Finally, at the weekend I was privileged to be on Magnetic Island, which is in my constituency, off the coast of Townsville. I was talking to the islanders and the deputy mayor, who was with me, about the need to complete the Nelly Bay to Arcadia pedestrian link. It is very, very dangerous around that headland, where the two bays are joined. It is not a large project. It is a project that has already been designed and that can be built now. They are the kinds of projects that we need out of these infrastructure funds: projects that will have lasting benefits but projects that can be built right now to get the impact that the government is seeking.

I draw the parliament’s attention to the concerns that we on this side of the House have in relation to the government not delivering, and this is in the context of this suite of bills that are before the parliament. When the Labor Party went to the last election, they said that they would deliver an education revolution, providing every Australian secondary school student in years 9 to 12 with access to their own computer at school, but this has not happened. We were told that the government had a national plan to end the buck-passing between Canberra and the states, that the blame game would be ended, but that has not happened. A classic example of that is the COAG meeting on the weekend, which was just more of the same. We have seen it all before. The premiers say, ‘We’re going to screw the Australian government for more money,’ things are done behind the scenes, it is all agreed that they will get a few more dollars and then the premiers go out and say, ‘We were very successful and we got some more money,’ but they were always going to get it in the first place.

The Rudd government promised to take responsibility for fixing our hospital system. ‘The buck will stop with me,’ said Prime Minister Rudd, but of course it has not happened. Mr Rudd said he had a tax plan for Australia’s future, but this has not happened yet either. Mr Rudd promised to build a state-of-the-art fibre-to-the-node national broadband network, and we all know where that is at the moment and the convoluted difficulties that the government is facing by not addressing the very specific issues in a proper way. If the coalition government had been re-elected, that NBN would have been well underway by now. Mr Rudd also claimed he was an economic conservative and promised to make sure our economy delivered for working families and to have policies on the cost of living, but of course that has not happened either.

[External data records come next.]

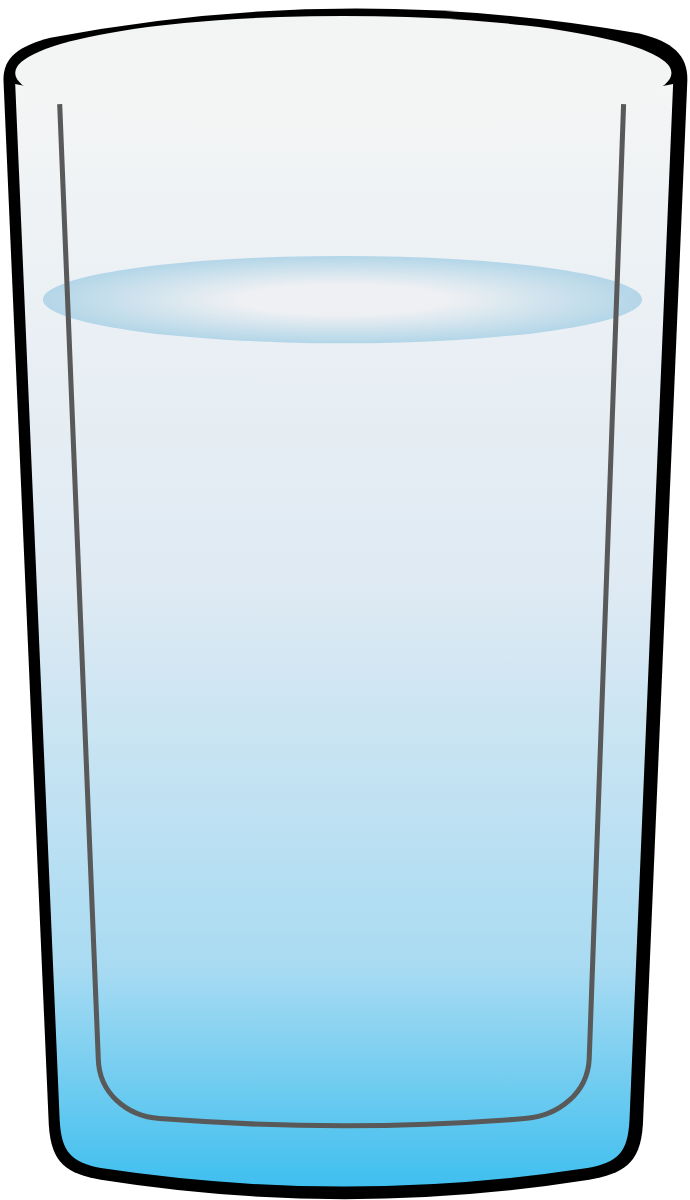
<!DOCTYPE html>
<html lang="en">
<head>
<meta charset="utf-8">
<title>Glass of Water</title>
<style>
  :root {
    --outline: #000000;
    --rim-fill: #f3f4f4;
    --glass-top: #f4f5f5;
    --glass-mid: #dfeaf3;
    --glass-low: #a9dbf2;
    --glass-bottom: #3fbfef;
    --surface-center: #eef0f3;
    --surface-edge: #b3d6e8;
    --inner-wall: #595959;
    --page: #ffffff;
  }
  html, body {
    margin: 0;
    padding: 0;
    width: 690px;
    height: 1200px;
    overflow: hidden;
    background: var(--page);
  }
  .drinking-glass {
    display: block;
    width: 690px;
    height: 1200px;
  }
</style>
</head>
<body>
<svg class="drinking-glass" viewBox="0 0 822 1430" xmlns="http://www.w3.org/2000/svg" role="img" aria-label="A tall glass of water">
  <defs>
    <linearGradient id="glass-body-fill" x1="0" y1="0" x2="0" y2="1">
      <stop offset="0" stop-color="var(--glass-top)"/>
      <stop offset="0.45" stop-color="var(--glass-mid)"/>
      <stop offset="0.8" stop-color="var(--glass-low)"/>
      <stop offset="1" stop-color="var(--glass-bottom)"/>
    </linearGradient>
    <radialGradient id="water-surface-fill" cx="0.5" cy="0.5" r="0.5">
      <stop offset="0" stop-color="var(--surface-center)"/>
      <stop offset="0.35" stop-color="var(--surface-center)"/>
      <stop offset="1" stop-color="var(--surface-edge)"/>
    </radialGradient>
  </defs>

  <g class="glass-outline">
    <path fill="var(--outline)" d="M4 95 C4 68 22 55 60 45 Q410 -22 762 40 C802 50 819 66 819 95 L766 1340 C763 1388 742 1398 702 1406 Q410 1452 120 1406 C80 1398 61 1388 58 1340 Z"/>
  </g>

  <g class="glass-body">
    <path fill="url(#glass-body-fill)" d="M18 100 Q410 182 802 100 L750 1335 C748 1374 736 1385 700 1392 Q410 1436 120 1392 C86 1385 73 1374 71 1335 Z"/>
  </g>

  <ellipse class="glass-opening" cx="409" cy="87" rx="391" ry="68" fill="var(--rim-fill)"/>

  <ellipse class="water-surface" cx="408" cy="357" rx="357" ry="52" fill="url(#water-surface-fill)"/>

  <path class="inner-wall" fill="none" stroke="var(--inner-wall)" stroke-width="6" stroke-linejoin="round"
        d="M71 124 L117 1262 C118 1302 150 1330 190 1333 Q410 1350 625 1333 C666 1330 700 1302 702 1262 L743 124"/>
</svg>
</body>
</html>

It is sort of a depressing record for the first year of the current government and one that makes me sceptical about how this bill will go when it passes through the bureaucratic system. We will support this bill with amendments in relation to transparency clauses. We are particularly interested in clauses that look after the whole-of-life asset, the financial commitments from other stakeholders who will take up payments under this bill. We will ensure that money will be spent only on projects that satisfy competitive neutrality guidelines and we will ensure that all reports to the Minister for Finance and Deregulation from the advisory boards and the Future Fund board are made public. All of that is pretty practical and common sense, and I would hope that the government will accept those amendments when they are moved—I assume in the other place—and we will all get a better outcome. I certainly hope that this suite of bills will give the economy the boost that it so desperately needs at this time.